As it happened I had generally decent scores, but high Strength and Con, so a fighter was the obvious way to go. Also, to be fair, I wanted something straightforward for my first game in the system. Having picked a fighter, all there was to do was pick a couple of weapon specialisations and go shopping. No skill points to carefully apportion, with an eye on feat choices a few levels later. No feats to choose. Admittedly I actually rather like feats, but that's not the point: they do add another, really quite large, layer of complexity. Also, in fairness, we aren't using weapon proficiencies (only specialisations) nor non-weapon proficiencies, which does save some time. And we're aiming for a human-based campaign. We did roll up backgrounds to help with character inspiration, though. But yes, I was impressed than in about an hour and a half, we managed to test the VOIP software, introduce ourselves as necessary, establish some background, create characters, shop, start working out party backstory and do a fair bit of nattering.

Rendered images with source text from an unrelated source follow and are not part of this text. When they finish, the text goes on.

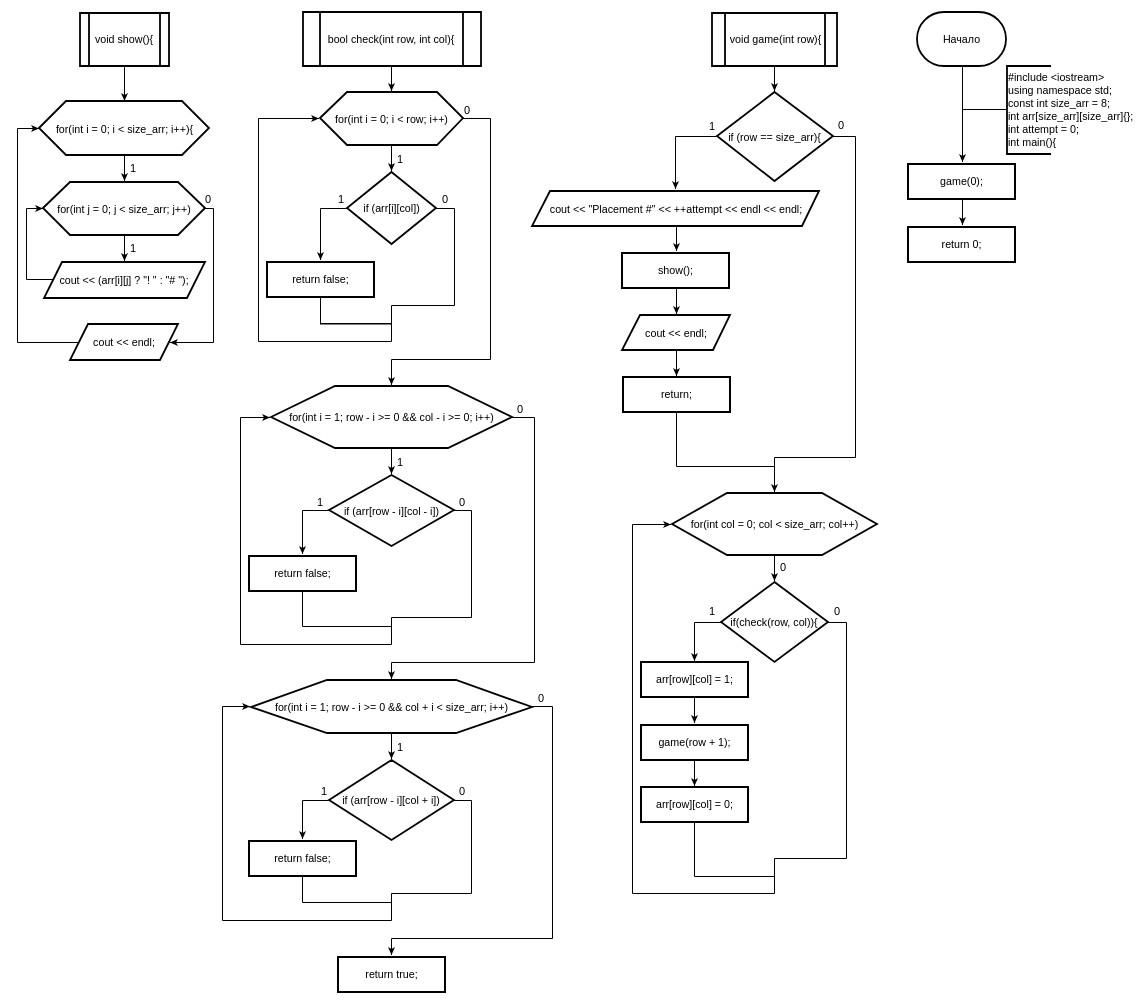
<!DOCTYPE html>
<html lang="ru">
<head>
<meta charset="utf-8">
<title>Flowchart</title>
<style>
:root { --ink: #000; --paper: #fff; }
* { box-sizing: border-box; }
html, body { margin: 0; background: var(--paper); }
.chart { position: relative; width: 1145px; height: 1003px; overflow: hidden; background: var(--paper); color: var(--ink); font: 10.7px/12.9px "Liberation Sans", Arial, sans-serif; white-space: nowrap; }
.drawing { position: absolute; left: 0; top: 0; display: block; }
.connectors { fill: none; stroke: var(--ink); stroke-width: 1; }
.arrows { marker-end: url(#arrow); }
.outlines { fill: var(--paper); stroke: var(--ink); stroke-width: 1.8; }
.node { position: absolute; left: var(--x); top: var(--y); width: 109px; height: 37px; display: flex; align-items: center; justify-content: center; }
.process { border: 2px solid var(--ink); background: var(--paper); }
.text { position: absolute; left: var(--x); top: var(--y); transform: translate(-50%, -50%); }
.branch { font-size: 11px; }
.note { position: absolute; left: 1006px; top: 65px; width: 139px; height: 90px; display: flex; flex-direction: column; justify-content: center; padding-left: 2px; }
</style>
</head>
<body>
<main class="chart">
<svg class="drawing" width="1145" height="1003" viewBox="0 0 1145 1003" aria-hidden="true">
  <defs>
    <marker id="arrow" markerUnits="userSpaceOnUse" markerWidth="9" markerHeight="8" refX="8" refY="4" orient="auto">
      <path d="M0 0.5L8 4L0 7.5L2 4z" fill="#000" stroke="none"/>
    </marker>
  </defs>
  <g class="connectors">
    <g class="arrows">
      <path d="M124.5 66V101"/>
      <path d="M124.5 155V181"/>
      <path d="M124.5 235V261"/>
      <path d="M53 279.5H26.500V208.500H43"/>
      <path d="M204 208.500H213.500V342.500H170"/>
      <path d="M79 342.500H17.500V128.500H39"/>
      <path d="M391.500 66V91"/>
      <path d="M391.500 145V171"/>
      <path d="M347 208.500H320.500V260"/>
      <path d="M320 324H391.500V341.500H258.500V118.500H319"/>
      <path d="M463 118.500H490.500V359.500H391.500V385"/>
      <path d="M391.500 448V474"/>
      <path d="M329 510.500H302.500V554"/>
      <path d="M391.500 627V644.500H240.500V417.500H270"/>
      <path d="M512 417.500H534.500V662.500H391.500V679"/>
      <path d="M391.500 733V759"/>
      <path d="M329 800.500H302.500V839"/>
      <path d="M391.500 902V920.500H222.500V706.500H250"/>
      <path d="M532 706.500H552.500V938.500H391.500V955"/>
      <path d="M774.500 66V91"/>
      <path d="M717 136.500H675.500V189"/>
      <path d="M676.500 227V251"/>
      <path d="M676.500 288V314"/>
      <path d="M676.500 350V376"/>
      <path d="M833 136.500H855.500V457.500H774.500V492"/>
      <path d="M774.500 555V581"/>
      <path d="M721 622.500H694.500V661"/>
      <path d="M694.500 698V723"/>
      <path d="M694.500 760V786"/>
      <path d="M774.500 876V893.500H632.500V524.500H671"/>
      <path d="M962.500 66V162"/>
      <path d="M962.500 199V225"/>
    </g>
    <path d="M320.500 297V323.500H391.500M436 208.500H454.500V305.500H391.500V324"/>
    <path d="M302.500 591V626.500H391.500M454 510.500H471.500V617.500H391.500V627"/>
    <path d="M302.500 876V902.500H391.500M454 800.500H471.500V893.500H391.500V903"/>
    <path d="M676.500 412V466.500H774.500"/>
    <path d="M694.500 823V876.500H774.500M828 622.500H846.500V858.500H774.500V876"/>
    <path d="M962 109.500H1006"/>
  </g>
  <g class="outlines">
    <path d="M80 13H169V66H80zM89 13V66M160 13V66"/>
    <path d="M303 12H481V66H303zM320 12V66M463 12V66"/>
    <path d="M712 13H837V66H712zM725 13V66M825 13V66"/>
    <rect x="917" y="12" width="89" height="54" rx="27"/>
    <path d="M1051 66H1007V154H1051" fill="none"/>
    <polygon points="39,128 66,101 182,101 209,128 182,155 66,155"/>
    <polygon points="43,208 70,182 178,182 205,208 178,235 70,235"/>
    <polygon points="62,262 205,262 187,298 44,298"/>
    <polygon points="88,324 178,324 160,360 70,360"/>
    <polygon points="320,118 347,92 437,92 463,118 437,145 347,145"/>
    <polygon points="391.500,172 436,208 391.500,244 347,208"/>
    <polygon points="271,417 335,386 448,386 512,417 448,448 335,448"/>
    <polygon points="391.500,475 454,510 391.500,546 329,510"/>
    <polygon points="251,707 327,680 456,680 532,707 456,733 327,733"/>
    <polygon points="391.500,760 454,800 391.500,840 329,800"/>
    <polygon points="774.500,92 833,136 774.500,181 717,136"/>
    <polygon points="550,191 819,191 802,226 532,226"/>
    <polygon points="640,315 730,315 713,350 622,350"/>
    <polygon points="672,524 727,493 822,493 877,524 822,555 727,555"/>
    <polygon points="774.500,582 828,622 774.500,662 721,622"/>
  </g>
</svg>

<section aria-label="show">
  <span class="text" style="--x:124px;--y:39px">void show(){</span>
  <span class="text" style="--x:124.500px;--y:128.500px">for(int i = 0; i &lt; size_arr; i++){</span>
  <span class="text branch" style="--x:133px;--y:168px">1</span>
  <span class="text" style="--x:124px;--y:208.500px">for(int j = 0; j &lt; size_arr; j++)</span>
  <span class="text branch" style="--x:208px;--y:199px">0</span>
  <span class="text branch" style="--x:133px;--y:248px">1</span>
  <span class="text" style="--x:124px;--y:280px">cout &lt;&lt; (arr[i][j] ? "! " : "# ");</span>
  <span class="text" style="--x:124px;--y:342px">cout &lt;&lt; endl;</span>
</section>

<section aria-label="check">
  <span class="text" style="--x:391px;--y:39px">bool check(int row, int col){</span>
  <span class="text" style="--x:391.500px;--y:118.500px">for(int i = 0; i &lt; row; i++)</span>
  <span class="text branch" style="--x:467px;--y:110px">0</span>
  <span class="text branch" style="--x:400px;--y:159px">1</span>
  <span class="text" style="--x:391.500px;--y:208px">if (arr[i][col])</span>
  <span class="text branch" style="--x:341px;--y:199px">1</span>
  <span class="text branch" style="--x:445px;--y:199px">0</span>
  <div class="node process" style="--x:266px;--y:261px">return false;</div>
  <span class="text" style="--x:391.500px;--y:417px">for(int i = 1; row - i &gt;= 0 &amp;&amp; col - i &gt;= 0; i++)</span>
  <span class="text branch" style="--x:520px;--y:409px">0</span>
  <span class="text branch" style="--x:400px;--y:462px">1</span>
  <span class="text" style="--x:391.500px;--y:510.500px">if (arr[row - i][col - i])</span>
  <span class="text branch" style="--x:320px;--y:502px">1</span>
  <span class="text branch" style="--x:462px;--y:502px">0</span>
  <div class="node process" style="--x:248px;--y:555px">return false;</div>
  <span class="text" style="--x:391.500px;--y:706.500px">for(int i = 1; row - i &gt;= 0 &amp;&amp; col + i &lt; size_arr; i++)</span>
  <span class="text branch" style="--x:541px;--y:698px">0</span>
  <span class="text branch" style="--x:400px;--y:747px">1</span>
  <span class="text" style="--x:391px;--y:800px">if (arr[row - i][col + i])</span>
  <span class="text branch" style="--x:324px;--y:791px">1</span>
  <span class="text branch" style="--x:462px;--y:791px">0</span>
  <div class="node process" style="--x:248px;--y:840px">return false;</div>
  <div class="node process" style="--x:337px;--y:956px">return true;</div>
</section>

<section aria-label="game">
  <span class="text" style="--x:775.500px;--y:39px">void game(int row){</span>
  <span class="text" style="--x:774.500px;--y:136.500px">if (row == size_arr){</span>
  <span class="text branch" style="--x:712px;--y:126px">1</span>
  <span class="text branch" style="--x:841px;--y:125px">0</span>
  <span class="text" style="--x:676px;--y:209px">cout &lt;&lt; "Placement #" &lt;&lt; ++attempt &lt;&lt; endl &lt;&lt; endl;</span>
  <div class="node process" style="--x:621px;--y:252px">show();</div>
  <span class="text" style="--x:676px;--y:333px">cout &lt;&lt; endl;</span>
  <div class="node process" style="--x:622px;--y:376px">return;</div>
  <span class="text" style="--x:774.500px;--y:524px">for(int col = 0; col &lt; size_arr; col++)</span>
  <span class="text branch" style="--x:783px;--y:567px">0</span>
  <span class="text" style="--x:774px;--y:622px">if(check(row, col)){</span>
  <span class="text branch" style="--x:712px;--y:611px">1</span>
  <span class="text branch" style="--x:837px;--y:611px">0</span>
  <div class="node process" style="--x:640px;--y:661px">arr[row][col] = 1;</div>
  <div class="node process" style="--x:640px;--y:724px">game(row + 1);</div>
  <div class="node process" style="--x:640px;--y:786px">arr[row][col] = 0;</div>
</section>

<section aria-label="main">
  <span class="text" style="--x:961.500px;--y:39px">Начало</span>
  <div class="note">
    <span>#include &lt;iostream&gt;</span>
    <span>using namespace std;</span>
    <span>const int size_arr = 8;</span>
    <span>int arr[size_arr][size_arr]{};</span>
    <span>int attempt = 0;</span>
    <span>int main(){</span>
  </div>
  <div class="node process" style="--x:907px;--y:163px">game(0);</div>
  <div class="node process" style="--x:907px;--y:226px">return 0;</div>
</section>
</main>
</body>
</html>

So far, my time breakdown looks pretty much like this (in order of time spent, not in chronological order, in case you're really confused by my apparently bizarre approach to chargen):
- Fill in character sheet: ~30 mins
- of which ransacking rulebook: ~ 24 mins
- of which entering information: ~5 mins
- of which arithmetic: ~ 1 min
- Choose name: ~10 mins
- Invent character: ~5 mins
- Pick class and character abilities: ~2 mins
- Roll attributes: ~1 min
- Pick class: ~30 secs
- Pick race: ~1 sec
whereas a typical Pathfinder breakdown might look more like:
- Pick class and character abilities: ~30 mins
- of which reading feat descriptions, synergies and prerequisites: ~25 mins
- Choose name: ~10 mins
- Pick class: ~2 mins
- Fill in character sheet: ~5 min
- of which entering information: ~3 mins
- of which ransacking rulebook: ~ 1 min
- of which arithmetic: ~ 1 min
- Invent character: ~5 mins
- Pick race: ~1 min
- Roll attributes: ~1 min
So on the whole, I've got some reservations about the actual product. That doesn't really affect my anticipation for the game: as I said, I've got an experienced DM, everyone else has solid prior experience with the game, and I don't really expect to run into any problems. So I'm pretty excited.
And obviously, this is an early RPG, and it's not entirely fair to compare it to more recent developments and try to draw some kind of direct equivalence between them. Later editions of D&D, and pretty much everything else, have... well, at least had the opportunity to learn from AD&D 2nd edition, both in terms of actual rules, system coherence, and also fluffier issues of layout and organisation.
So yes, a not particularly deep non-review of a twenty-year-old RPG system. Woot. I can't imagine why this blog hasn't acquired a fanatical cult following yet.